The PCs cleared out this haunted barrow after hearing about it from from The Old Beldame/Elga Verniex. The ancient murals and cave paintings now serve as a monument to the ancient people who used to live in the surrounding lands.
The isolated barrow mound of a fallen barbarian warrior king has stood in this section of the Kamelands for untold thousands of years. Over time, the earth near the mound subsided, opening a crack in the side of the tomb and awakening the warlord’s undead guardians, who were sworn to defend their lord and his sepulcher even beyond death. The warlord, now known as the Lonely Warrior, had risen as an undead blasphemy himself. Still bound inside his crypt, he raged against the walls of his prison, dreaming dark dreams of conquest and blood. Yet for all their wrath and hatred, the undead of the Lonely Barrow had relatively little impact on the surrounding terrain. This, along with the fact that the tomb is not easily distinguished from the other grassy knolls dotting the landscape, meant that the barrow had gone undiscovered for many centuries, until the PCs found it and laid the undead to rest using aggressive negotiations.
The Lonely Barrow was the final resting place of an ancient barbarian warlord, his name long lost to history, who was interred in this crypt. Although the warlord was laid to rest in an impressive tomb along with his loyal guardsmen, the greedy brother who succeeded him claimed his fallen kin’s magic weapon as his own, neglecting to bury the warlord with his trusty weapon. Angered at this blasphemy and the desecration of his remains, the warlord’s spirit rose as an undead menace not long after. He sought out the treacherous brother, and although the stolen weapon became broken in the fight that followed, the undead warlord succeeded in killing the brother and returned to this cairn with his reclaimed weapon; he had stood eternal guard over his tomb ever since.
The Lonely Barrow’s interior is unlit and its ceilings average 7 feet high.
The walls of this octagonal chamber are decorated with crude mosaics of simple village life: hunting, fishing, and farming. The floor has been scraped clean though a faint tang of ammonia hangs in the air. Cobwebs and dust have been replaced with walkways and inscriptions.
F2. Central Chamber
Four tunnels exit this circular chamber in the cardinal directions. Four large monstrous faces, carved from stone, leer and grimace from each of the walls between the tunnel entrances. A skeleton sprawls face down in the middle of the room. A small plaque identifies the stone faces as representations of the four winds, incarnated as malevolent elemental spirits. The plaque further describes the trap which used to be a prominent feature of this room:
“Any living creatures entering the 10-foot-square area in the center of the room use to trigger a trap—the four faces seem to inhale deeply, then breathe out black tendrils of mist that sap the strength of any creature they touch. Nonliving creatures (such as constructs or undead) did not set off the trap.”

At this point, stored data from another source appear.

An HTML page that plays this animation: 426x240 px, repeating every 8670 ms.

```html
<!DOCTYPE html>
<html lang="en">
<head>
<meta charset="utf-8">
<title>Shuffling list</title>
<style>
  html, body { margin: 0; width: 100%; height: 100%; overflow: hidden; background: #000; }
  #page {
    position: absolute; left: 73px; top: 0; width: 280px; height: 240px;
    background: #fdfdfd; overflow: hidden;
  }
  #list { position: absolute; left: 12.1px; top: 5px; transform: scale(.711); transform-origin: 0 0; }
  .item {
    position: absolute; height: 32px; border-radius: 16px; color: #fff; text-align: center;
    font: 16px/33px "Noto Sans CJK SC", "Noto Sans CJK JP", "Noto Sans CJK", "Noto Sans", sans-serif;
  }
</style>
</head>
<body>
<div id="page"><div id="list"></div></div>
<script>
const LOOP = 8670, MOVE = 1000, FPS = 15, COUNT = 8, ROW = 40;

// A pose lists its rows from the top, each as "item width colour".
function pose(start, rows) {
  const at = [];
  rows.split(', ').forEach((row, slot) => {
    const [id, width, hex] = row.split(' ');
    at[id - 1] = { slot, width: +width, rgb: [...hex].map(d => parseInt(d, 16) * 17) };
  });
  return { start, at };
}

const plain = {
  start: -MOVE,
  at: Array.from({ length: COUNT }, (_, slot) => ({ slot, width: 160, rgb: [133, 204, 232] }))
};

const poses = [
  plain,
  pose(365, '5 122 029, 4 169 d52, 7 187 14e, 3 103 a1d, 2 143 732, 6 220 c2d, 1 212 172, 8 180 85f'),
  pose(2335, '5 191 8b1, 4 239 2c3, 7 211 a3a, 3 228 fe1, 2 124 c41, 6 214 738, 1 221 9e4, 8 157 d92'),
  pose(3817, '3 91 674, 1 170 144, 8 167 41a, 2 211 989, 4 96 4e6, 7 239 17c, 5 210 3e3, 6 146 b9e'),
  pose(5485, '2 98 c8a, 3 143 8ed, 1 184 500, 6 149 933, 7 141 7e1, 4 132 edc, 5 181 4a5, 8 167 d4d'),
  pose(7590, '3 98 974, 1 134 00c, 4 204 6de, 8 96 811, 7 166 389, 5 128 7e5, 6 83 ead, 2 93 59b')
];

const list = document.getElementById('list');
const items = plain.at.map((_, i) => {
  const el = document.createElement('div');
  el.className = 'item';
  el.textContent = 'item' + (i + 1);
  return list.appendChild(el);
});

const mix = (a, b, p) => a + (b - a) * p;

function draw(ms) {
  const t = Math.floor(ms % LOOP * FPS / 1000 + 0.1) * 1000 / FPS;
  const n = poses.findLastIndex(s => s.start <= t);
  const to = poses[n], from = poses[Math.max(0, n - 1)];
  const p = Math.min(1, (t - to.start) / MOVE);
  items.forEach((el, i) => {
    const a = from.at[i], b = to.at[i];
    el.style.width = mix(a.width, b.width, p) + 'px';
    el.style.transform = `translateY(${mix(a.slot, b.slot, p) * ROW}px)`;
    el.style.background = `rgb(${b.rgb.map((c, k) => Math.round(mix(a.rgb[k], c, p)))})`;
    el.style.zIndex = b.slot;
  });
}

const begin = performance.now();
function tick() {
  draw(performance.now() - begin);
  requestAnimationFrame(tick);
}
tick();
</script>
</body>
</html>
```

The walls of each dusty chamber are decorated with mosaic scenes of hunting and battle. Six biers line the walls, the resting places of respected warriors. These two crypts house the remains of those warriors honored with the privilege and duty of joining their lord in death and defending his barrow.
F4. The Warrior’s Tomb
The walls of this chamber are adorned with a plethora of weapons, shields, armor, and restored banners and standards. Interspersed among the displayed arms are carved scenes of battle, pillage, and conquest. The carvings are caked in pigments that were once brightly colored, and have been painstakingly restored. At the far end of the room lies a stone catafalque upon which rests a sarcophagus. A plaque explains that after a great battle with the leaders of the kingdom, the remains of the warlord were interred within the (newly created) sarcophagus to ensure the ancient warrior’s long and peaceful rest.